11. these various mobility-systems and routeways linger over time (canals)

12. mobility-systems are based on increasingly expert forms of knowledge

13. mobilities presuppose ‘immobilities’. Some people have to be immobile so other people can move around.

See journal “Mobilities” for examples of taking up and elaborations of these characteristics.

Some trends:

People’s lives are more spread out, so scheduled visits and meetings become more important (and meetings about meetings about meetings; a whole technology of meetings, diaries, calendars). Proliferation of locations, tech and systems to facilitate meetings.

Social networks are accomplishments, in process, weaving together material and social.

People are traveling further to accomplish their meetings.

Relational commitments are crucial to travel choices.

The greater the distances traveled, the longer the meetings will last.

Overall, “friendship miles” “family miles” “business miles” and so on become necessary in order to be a *good* social actor. These set up really strong obligations – “the gift of travel time” that shows your commitment to the people/group in question.

Zygmunt Bauman: “Mobility climbs to the rank of the uppermost among coveted values” – stratifying factor (Liquid Modernity) –> leads to the concept of “Network Capital” (Urry). In order to be good at networking, that presupposes an array of material and other resources, people to visit, movement capacities, ability to locate information, meeting places (including places en route), communication devices, time to manage and co-ordinate (especially when things go wrong). There is a large array of mobilities (many modalities) – much more complicated than govt statistics (business vs leisure) would indicate.

So: what are the future challenges for mobilities? 3 issues: Oil; climate change; China. These issues will be transformative of mobility systems.

OIL: Almost all mobility systems are dependent on one resource. 95% of transportation energy is oil-based. “almost free” resource transformed the US. Oil uniquely makes possible our mobilities. It also has made possible the movement of goods and the manufacture of goods (including food); heating. And it is running out. Continued growth of mobility processes becomes much more complicated.
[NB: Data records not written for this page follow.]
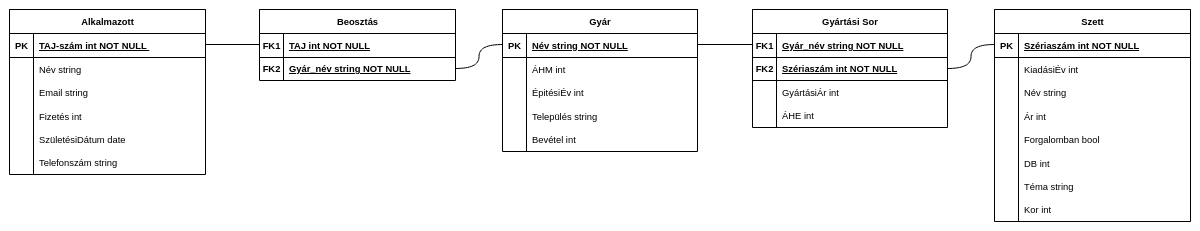
<!DOCTYPE html>
<html lang="hu">
<head>
<meta charset="utf-8">
<title>Adatbázis-diagram</title>
<style>
:root { --ink: #000; --paper: #fff; --row: 23.5px; }
* { box-sizing: border-box; margin: 0; padding: 0; }
body { width: 1200px; height: 231px; overflow: hidden; background: var(--paper); }
.diagram {
  position: relative; width: 1200px; height: 231px; overflow: hidden;
  color: var(--ink); font: 9.4px/1 "Liberation Sans", Arial, sans-serif;
}
.links { position: absolute; left: 0; top: 0; fill: none; stroke: var(--ink); stroke-width: 1; }
.entity {
  position: absolute; top: 9px; width: 197px; background: var(--paper);
  border: 1px solid var(--ink); border-bottom: 0; border-radius: 1px;
}
.employee { left: 9px; }
.assignment { left: 259px; }
.factory { left: 502px; width: 196px; }
.line { left: 752px; width: 196px; }
.set { left: 994px; }
h2 {
  display: flex; align-items: center; justify-content: center;
  height: 24px; border-bottom: 1px solid var(--ink); font-size: inherit; font-weight: 700;
}
.row { display: grid; grid-template-columns: 24px 1fr; height: var(--row); list-style: none; }
.row > * { display: flex; align-items: center; white-space: pre; }
.row b { justify-content: center; border-right: 1px solid var(--ink); }
.row span { padding-left: 5px; }
.key, .row:last-child { border-bottom: 1px solid var(--ink); }
.key span { font-weight: 700; text-decoration: underline; }
</style>
</head>
<body>
<main class="diagram">
  <svg class="links" width="1200" height="231" viewBox="0 0 1200 231" aria-hidden="true">
    <path d="M205 44.5H260"/>
    <path d="M455 68.5C471 68.5 479 65 479 56.5S487 44.5 503 44.5"/>
    <path d="M697 44.5H753"/>
    <path d="M947 68.5C963 68.5 971 65 971 56.5S979 44.5 995 44.5"/>
  </svg>

  <section class="entity employee">
    <h2>Alkalmazott</h2>
    <ul>
      <li class="row key"><b>PK</b><span>TAJ-szám int NOT NULL&nbsp;</span></li>
      <li class="row"><b></b><span>Név string</span></li>
      <li class="row"><b></b><span>Email string</span></li>
      <li class="row"><b></b><span>Fizetés int</span></li>
      <li class="row"><b></b><span>SzületésiDátum date</span></li>
      <li class="row"><b></b><span>Telefonszám string</span></li>
    </ul>
  </section>

  <section class="entity assignment">
    <h2>Beosztás</h2>
    <ul>
      <li class="row key"><b>FK1</b><span>TAJ int NOT NULL</span></li>
      <li class="row key"><b>FK2</b><span>Gyár_név string NOT NULL</span></li>
    </ul>
  </section>

  <section class="entity factory">
    <h2>Gyár</h2>
    <ul>
      <li class="row key"><b>PK</b><span>Név string NOT NULL</span></li>
      <li class="row"><b></b><span>ÁHM int</span></li>
      <li class="row"><b></b><span>ÉpitésiÉv int</span></li>
      <li class="row"><b></b><span>Település string</span></li>
      <li class="row"><b></b><span>Bevétel int</span></li>
    </ul>
  </section>

  <section class="entity line">
    <h2>Gyártási Sor</h2>
    <ul>
      <li class="row key"><b>FK1</b><span>Gyár_név string NOT NULL</span></li>
      <li class="row key"><b>FK2</b><span>Szériaszám int NOT NULL</span></li>
      <li class="row"><b></b><span>GyártásiÁr int</span></li>
      <li class="row"><b></b><span>ÁHE int</span></li>
    </ul>
  </section>

  <section class="entity set">
    <h2>Szett</h2>
    <ul>
      <li class="row key"><b>PK</b><span>Szériaszám int NOT NULL</span></li>
      <li class="row"><b></b><span>KiadásiÉv int</span></li>
      <li class="row"><b></b><span>Név string</span></li>
      <li class="row"><b></b><span>Ár int</span></li>
      <li class="row"><b></b><span>Forgalomban bool</span></li>
      <li class="row"><b></b><span>DB int</span></li>
      <li class="row"><b></b><span>Téma string</span></li>
      <li class="row"><b></b><span>Kor int</span></li>
    </ul>
  </section>
</main>
</body>
</html>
CLIMATE CHANGE: increases in temperature make mobility systems more complicated and increase costs.

CHINA: China’s emissions are small per person, but growing rapidly; private cars are rising 22% each year and growing. 200 people/vehicle (1990) –> 48 (2004)

But is a reversal underway? A modest decline in US vehicle miles travelled in 2008. “Peak travel” – long term continued increase in scale and rate of movement may not continue forever. Are lots of things peaking? eg: young people in western countries are less likely than previously to have a driving license or own a car.
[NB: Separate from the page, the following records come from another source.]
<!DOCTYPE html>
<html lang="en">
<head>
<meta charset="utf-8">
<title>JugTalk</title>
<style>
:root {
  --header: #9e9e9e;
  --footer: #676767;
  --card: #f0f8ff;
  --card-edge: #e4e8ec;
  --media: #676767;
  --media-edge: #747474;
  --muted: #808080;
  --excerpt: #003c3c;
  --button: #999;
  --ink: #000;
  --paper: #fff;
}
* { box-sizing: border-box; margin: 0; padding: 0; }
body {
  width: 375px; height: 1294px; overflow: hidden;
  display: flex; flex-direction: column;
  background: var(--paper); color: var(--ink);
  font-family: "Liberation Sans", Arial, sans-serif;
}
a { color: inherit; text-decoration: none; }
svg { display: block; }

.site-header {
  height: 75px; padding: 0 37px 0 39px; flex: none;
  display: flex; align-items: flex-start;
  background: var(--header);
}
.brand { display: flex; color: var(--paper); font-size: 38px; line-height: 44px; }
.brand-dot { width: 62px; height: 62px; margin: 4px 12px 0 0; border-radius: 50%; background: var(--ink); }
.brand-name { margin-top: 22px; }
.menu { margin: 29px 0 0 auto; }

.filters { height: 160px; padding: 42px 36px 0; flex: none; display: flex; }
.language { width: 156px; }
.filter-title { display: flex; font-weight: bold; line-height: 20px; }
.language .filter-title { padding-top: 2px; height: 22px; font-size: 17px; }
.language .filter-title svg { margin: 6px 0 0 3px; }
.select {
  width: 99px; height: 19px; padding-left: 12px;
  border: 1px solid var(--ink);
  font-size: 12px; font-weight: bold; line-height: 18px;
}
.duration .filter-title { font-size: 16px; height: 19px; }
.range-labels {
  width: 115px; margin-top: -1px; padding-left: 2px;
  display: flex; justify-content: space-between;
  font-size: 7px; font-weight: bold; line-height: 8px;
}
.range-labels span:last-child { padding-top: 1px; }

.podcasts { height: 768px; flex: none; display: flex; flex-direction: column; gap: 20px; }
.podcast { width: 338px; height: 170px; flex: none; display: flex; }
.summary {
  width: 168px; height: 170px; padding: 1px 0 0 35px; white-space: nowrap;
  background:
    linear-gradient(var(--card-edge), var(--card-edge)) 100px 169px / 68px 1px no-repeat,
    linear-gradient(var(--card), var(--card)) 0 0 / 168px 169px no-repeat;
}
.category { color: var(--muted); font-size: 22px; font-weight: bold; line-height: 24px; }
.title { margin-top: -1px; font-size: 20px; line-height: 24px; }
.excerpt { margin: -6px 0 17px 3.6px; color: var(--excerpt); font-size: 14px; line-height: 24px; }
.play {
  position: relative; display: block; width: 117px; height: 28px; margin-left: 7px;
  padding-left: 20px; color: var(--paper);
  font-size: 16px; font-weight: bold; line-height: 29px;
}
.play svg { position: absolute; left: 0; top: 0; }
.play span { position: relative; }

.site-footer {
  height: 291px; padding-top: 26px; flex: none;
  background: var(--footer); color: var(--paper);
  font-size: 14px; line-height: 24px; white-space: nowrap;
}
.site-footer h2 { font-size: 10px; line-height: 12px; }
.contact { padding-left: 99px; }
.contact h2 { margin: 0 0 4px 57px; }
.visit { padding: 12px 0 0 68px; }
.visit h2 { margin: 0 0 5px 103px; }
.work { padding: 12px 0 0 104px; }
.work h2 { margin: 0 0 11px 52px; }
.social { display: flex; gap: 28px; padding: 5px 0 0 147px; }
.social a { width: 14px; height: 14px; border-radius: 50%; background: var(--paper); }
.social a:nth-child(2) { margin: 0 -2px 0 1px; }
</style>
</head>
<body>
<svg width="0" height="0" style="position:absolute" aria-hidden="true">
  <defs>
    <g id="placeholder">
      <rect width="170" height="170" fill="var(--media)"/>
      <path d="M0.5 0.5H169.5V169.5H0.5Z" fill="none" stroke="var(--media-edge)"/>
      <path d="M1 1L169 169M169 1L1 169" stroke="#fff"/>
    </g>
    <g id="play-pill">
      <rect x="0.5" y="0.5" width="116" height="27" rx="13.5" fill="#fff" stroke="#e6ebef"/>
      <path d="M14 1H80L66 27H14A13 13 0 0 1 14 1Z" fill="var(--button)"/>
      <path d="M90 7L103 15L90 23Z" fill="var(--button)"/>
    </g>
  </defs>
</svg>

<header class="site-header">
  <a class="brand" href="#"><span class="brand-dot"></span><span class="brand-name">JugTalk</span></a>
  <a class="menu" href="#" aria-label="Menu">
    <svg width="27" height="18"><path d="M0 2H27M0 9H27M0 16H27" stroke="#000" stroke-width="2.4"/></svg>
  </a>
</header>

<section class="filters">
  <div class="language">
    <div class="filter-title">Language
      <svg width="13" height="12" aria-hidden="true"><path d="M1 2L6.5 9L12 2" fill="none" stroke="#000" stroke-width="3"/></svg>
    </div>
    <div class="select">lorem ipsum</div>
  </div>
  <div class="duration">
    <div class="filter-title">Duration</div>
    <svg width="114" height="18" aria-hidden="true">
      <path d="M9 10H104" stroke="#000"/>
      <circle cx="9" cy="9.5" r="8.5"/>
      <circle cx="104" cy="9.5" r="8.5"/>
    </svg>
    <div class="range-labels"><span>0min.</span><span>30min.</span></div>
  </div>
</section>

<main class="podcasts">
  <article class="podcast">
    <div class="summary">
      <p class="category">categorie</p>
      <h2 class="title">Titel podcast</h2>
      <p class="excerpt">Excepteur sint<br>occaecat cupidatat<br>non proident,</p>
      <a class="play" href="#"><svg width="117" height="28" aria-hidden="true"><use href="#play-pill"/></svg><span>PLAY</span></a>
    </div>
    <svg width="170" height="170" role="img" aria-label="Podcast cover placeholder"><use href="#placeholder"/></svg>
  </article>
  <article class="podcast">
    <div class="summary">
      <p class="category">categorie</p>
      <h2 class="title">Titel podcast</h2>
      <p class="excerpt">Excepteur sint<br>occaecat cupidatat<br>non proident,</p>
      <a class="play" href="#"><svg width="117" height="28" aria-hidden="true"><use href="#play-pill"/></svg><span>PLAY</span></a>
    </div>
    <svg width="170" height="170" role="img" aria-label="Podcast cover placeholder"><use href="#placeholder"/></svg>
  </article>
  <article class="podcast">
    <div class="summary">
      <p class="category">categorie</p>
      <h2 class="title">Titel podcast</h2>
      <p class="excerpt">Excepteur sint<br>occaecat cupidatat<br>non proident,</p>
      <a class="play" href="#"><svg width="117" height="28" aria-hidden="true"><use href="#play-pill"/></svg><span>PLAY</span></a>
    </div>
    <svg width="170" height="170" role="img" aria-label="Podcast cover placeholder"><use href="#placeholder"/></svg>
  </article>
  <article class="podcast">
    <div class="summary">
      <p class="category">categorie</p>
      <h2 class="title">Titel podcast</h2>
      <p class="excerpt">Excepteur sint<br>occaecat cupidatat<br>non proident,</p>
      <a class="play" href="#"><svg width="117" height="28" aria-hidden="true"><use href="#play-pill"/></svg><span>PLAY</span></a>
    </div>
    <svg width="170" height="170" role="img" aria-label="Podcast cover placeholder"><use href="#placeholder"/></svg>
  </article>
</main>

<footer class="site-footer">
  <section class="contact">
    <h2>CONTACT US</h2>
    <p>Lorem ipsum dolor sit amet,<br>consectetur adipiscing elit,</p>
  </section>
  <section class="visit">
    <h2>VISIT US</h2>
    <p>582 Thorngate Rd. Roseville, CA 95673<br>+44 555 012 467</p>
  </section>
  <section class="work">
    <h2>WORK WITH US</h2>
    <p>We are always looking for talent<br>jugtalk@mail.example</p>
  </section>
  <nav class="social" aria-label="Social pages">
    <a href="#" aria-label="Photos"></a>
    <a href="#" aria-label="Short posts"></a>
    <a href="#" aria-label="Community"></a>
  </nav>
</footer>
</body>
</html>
It takes a lot of time to introduce new energy systems – only once a century (historically) (US National Intelligence Council)

James Lovelock: “So is our civilisation doomed, and will this century mark its end with a massive decline in population, leaving a few survivors in a torrid society ruled by warlords on a hostile and disabled planet?” (will it be like Mad Max 2?)


A remark: If US citizens wouldn’t buy so many military style vehicles, the wouldn’t depend on oil imports… why do people want to drive these things? John: the US system has been characterised (by George Bush) as ‘addicted’ to a particular lifestyle. Disagrees that oil import would be eliminated in this way, though. But the data about young people is interesting – this is not their ambition – maybe a tipping point. But in China the tipping point is going the other way – large vehicles are particularly desired.

Question: Latour discussed how geologists have named our time ‘anthropocene’ – instead of being concerned with the post-human, we should be concerned with post-nature. What implications does this have for our research strategies? John: originally this term was to do with the use and extraction of fossil fuels. The significance of energy for social thought and theory has not been explored enough (but special issue of Theory, Culture and Society addressess this). The rise of the west was dependent on fuel – ‘societies beyond oil’ – we need to think about what comes after… maybe it’s nothing.